But DoDPI did something stupid. They committed a security violation. In fact, they did so repeatedly. They found it inconvenient and unwieldy to carry classified briefing slides around with them as they traveled to various parts of the country to teach the diagnostic tool to examiners – and, when they found it necessary to brief uncleared personnel on the tool, rather than follow routine but bothersome administrative procedures which would have enabled them to do so, they elected to simply not stamp their briefing slides at all. Instead, they stamped their materials as Unclassified/FOUO – while handling and treating their materials as though they were classified, in order to ensure their tool did not fall into foreign hands. Why? Because anyone who learns how the entire US government now detects the employment of countermeasures, will be able to device [sic] methods to defeat the US government examination process.
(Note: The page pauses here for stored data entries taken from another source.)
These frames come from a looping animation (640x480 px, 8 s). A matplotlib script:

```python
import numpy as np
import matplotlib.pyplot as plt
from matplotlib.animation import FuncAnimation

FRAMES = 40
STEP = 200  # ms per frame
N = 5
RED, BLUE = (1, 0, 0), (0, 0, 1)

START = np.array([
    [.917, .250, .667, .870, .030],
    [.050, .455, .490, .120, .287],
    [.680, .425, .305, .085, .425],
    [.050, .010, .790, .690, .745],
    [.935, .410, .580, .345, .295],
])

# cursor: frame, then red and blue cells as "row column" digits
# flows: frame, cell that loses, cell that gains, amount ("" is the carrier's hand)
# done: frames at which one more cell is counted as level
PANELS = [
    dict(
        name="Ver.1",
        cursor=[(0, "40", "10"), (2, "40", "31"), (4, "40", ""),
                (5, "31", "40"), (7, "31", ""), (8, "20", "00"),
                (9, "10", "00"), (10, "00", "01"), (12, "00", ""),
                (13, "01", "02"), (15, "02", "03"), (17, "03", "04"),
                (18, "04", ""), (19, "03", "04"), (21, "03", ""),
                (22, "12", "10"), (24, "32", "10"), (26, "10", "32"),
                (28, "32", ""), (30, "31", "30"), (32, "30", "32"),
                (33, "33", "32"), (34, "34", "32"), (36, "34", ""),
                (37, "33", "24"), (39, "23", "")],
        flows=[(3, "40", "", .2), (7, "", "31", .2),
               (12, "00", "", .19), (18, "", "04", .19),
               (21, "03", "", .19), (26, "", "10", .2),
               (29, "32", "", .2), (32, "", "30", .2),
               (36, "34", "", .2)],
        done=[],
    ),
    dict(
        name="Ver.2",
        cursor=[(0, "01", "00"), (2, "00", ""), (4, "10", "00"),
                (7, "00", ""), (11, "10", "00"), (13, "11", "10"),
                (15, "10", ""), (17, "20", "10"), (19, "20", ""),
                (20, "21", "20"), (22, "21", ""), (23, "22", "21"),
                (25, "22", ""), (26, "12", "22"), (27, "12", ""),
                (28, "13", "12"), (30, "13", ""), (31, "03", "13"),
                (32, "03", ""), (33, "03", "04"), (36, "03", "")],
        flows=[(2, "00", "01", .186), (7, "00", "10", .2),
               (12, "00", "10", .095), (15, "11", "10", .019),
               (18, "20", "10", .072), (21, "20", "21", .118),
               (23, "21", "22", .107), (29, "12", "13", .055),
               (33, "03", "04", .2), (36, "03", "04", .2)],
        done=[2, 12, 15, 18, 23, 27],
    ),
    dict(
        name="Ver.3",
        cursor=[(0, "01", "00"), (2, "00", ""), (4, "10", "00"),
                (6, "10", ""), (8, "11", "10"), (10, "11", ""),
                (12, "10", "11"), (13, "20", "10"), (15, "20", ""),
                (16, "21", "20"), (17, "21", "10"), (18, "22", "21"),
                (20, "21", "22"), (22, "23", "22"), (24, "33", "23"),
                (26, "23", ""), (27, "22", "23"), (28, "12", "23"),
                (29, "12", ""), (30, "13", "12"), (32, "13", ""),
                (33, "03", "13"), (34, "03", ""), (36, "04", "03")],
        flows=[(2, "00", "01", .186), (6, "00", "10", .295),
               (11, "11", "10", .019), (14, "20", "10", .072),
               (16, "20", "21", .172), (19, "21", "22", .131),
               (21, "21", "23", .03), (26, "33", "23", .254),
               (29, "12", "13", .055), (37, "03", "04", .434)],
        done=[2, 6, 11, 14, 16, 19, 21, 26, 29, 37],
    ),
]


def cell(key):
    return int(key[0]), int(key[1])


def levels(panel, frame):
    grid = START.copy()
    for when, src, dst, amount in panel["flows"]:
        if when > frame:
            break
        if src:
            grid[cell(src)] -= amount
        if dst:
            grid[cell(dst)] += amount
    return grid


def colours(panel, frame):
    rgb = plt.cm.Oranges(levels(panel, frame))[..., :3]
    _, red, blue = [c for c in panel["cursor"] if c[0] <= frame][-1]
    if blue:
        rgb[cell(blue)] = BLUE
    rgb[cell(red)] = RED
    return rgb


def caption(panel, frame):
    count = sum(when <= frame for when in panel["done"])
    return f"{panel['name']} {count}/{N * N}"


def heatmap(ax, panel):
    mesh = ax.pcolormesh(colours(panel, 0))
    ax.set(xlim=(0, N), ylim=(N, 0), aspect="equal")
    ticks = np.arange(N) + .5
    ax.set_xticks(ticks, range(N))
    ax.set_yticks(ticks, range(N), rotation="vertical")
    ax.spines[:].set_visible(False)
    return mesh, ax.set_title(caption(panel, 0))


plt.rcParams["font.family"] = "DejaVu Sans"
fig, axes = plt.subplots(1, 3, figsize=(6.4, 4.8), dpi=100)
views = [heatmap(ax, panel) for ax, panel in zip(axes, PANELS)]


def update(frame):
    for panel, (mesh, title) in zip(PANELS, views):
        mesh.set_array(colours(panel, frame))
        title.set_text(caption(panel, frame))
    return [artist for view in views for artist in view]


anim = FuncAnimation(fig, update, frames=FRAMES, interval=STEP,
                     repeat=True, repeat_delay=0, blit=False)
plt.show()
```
Additional NCCA countermeasure training materials, with brief descriptions, are available for download here.
Gordon H. Barland, Ph.D. worked at the Department of Defense Polygraph Institute (now the National Center for Credibility Assessment) from 1986 until his retirement in 2000. During this period, he conducted research on polygraph countermeasures, and by his own estimation, “[p]rior to his retirement from DoDPI, he was the Federal Government’s primary authority on polygraph countermeasures.”
In July 2003, Dr. Barland presented a week-long course on polygraphy including polygraph countermeasures at the Instituto Nacional de Ciencias Forenses in Mexico City. According to an NCCA timeline on polygraph countermeasures, “[t]he course was presented by Barland after being approved by the National Security Agency.”
AntiPolygraph.org has obtained a copy of the 397-slide PowerPoint file Dr. Barland used in this presentation, which we are also making available as a PDF file. All are invited to download the file and to review it slide by slide. We present here only a few highlights.
The title slide:
Slide 42 discusses common polygraph operator doctrine about countermeasures and admits that it only applies to “naïve” countermeasures, that is, the sort of thing that someone who doesn’t understand polygraph procedure might attempt. In this slide, “E” is shorthand for “examiner”:
In slide 54, Dr. Barland’s mentions his fear, in the aftermath of the National Research Council’s damning 2003 report (10.3 mb PDF) and referencing a federal lawsuit that was ultimately dismissed on procedural grounds, that the United States Congress might outlaw polygraph screening:
Dr. Barland was particularly concerned with two websites that he said polygraph operators needed to monitor regularly: www.polygraph.com, run by former Oklahoma City Police Department polygrapher Doug Williams, who turned against polygraphy and began offering the public information about polygraphy’s shortcomings and how to pass or beat a polygraph “test,” and AntiPolygraph.org. The CAAWP listserv mentioned in the presentation is defunct:
Regarding Williams’ motives, Barland paints a very different picture of Williams than did the federal officials behind Operation Lie Busters, who set out to entrap, arrest, and incarcerate him:
Barland goes on to discuss Williams’ manual, How to Sting the Polygraph, at length.
Slide 148 suggests interrogation approaches for getting a polygraph examinee to admit to having used countermeasures:Barland also addresses AntiPolygraph.org and characterized our book, The Lie Behind the Lie Detector as “an excellent polygraph manual, with an extensive chapter on [countermeasures]”:
Absent from the presentation is any clearly stated, effective method for reliably detecting the kinds of countermeasures outlined in How to Sting the Polygraph and The Lie Behind the Lie Detector.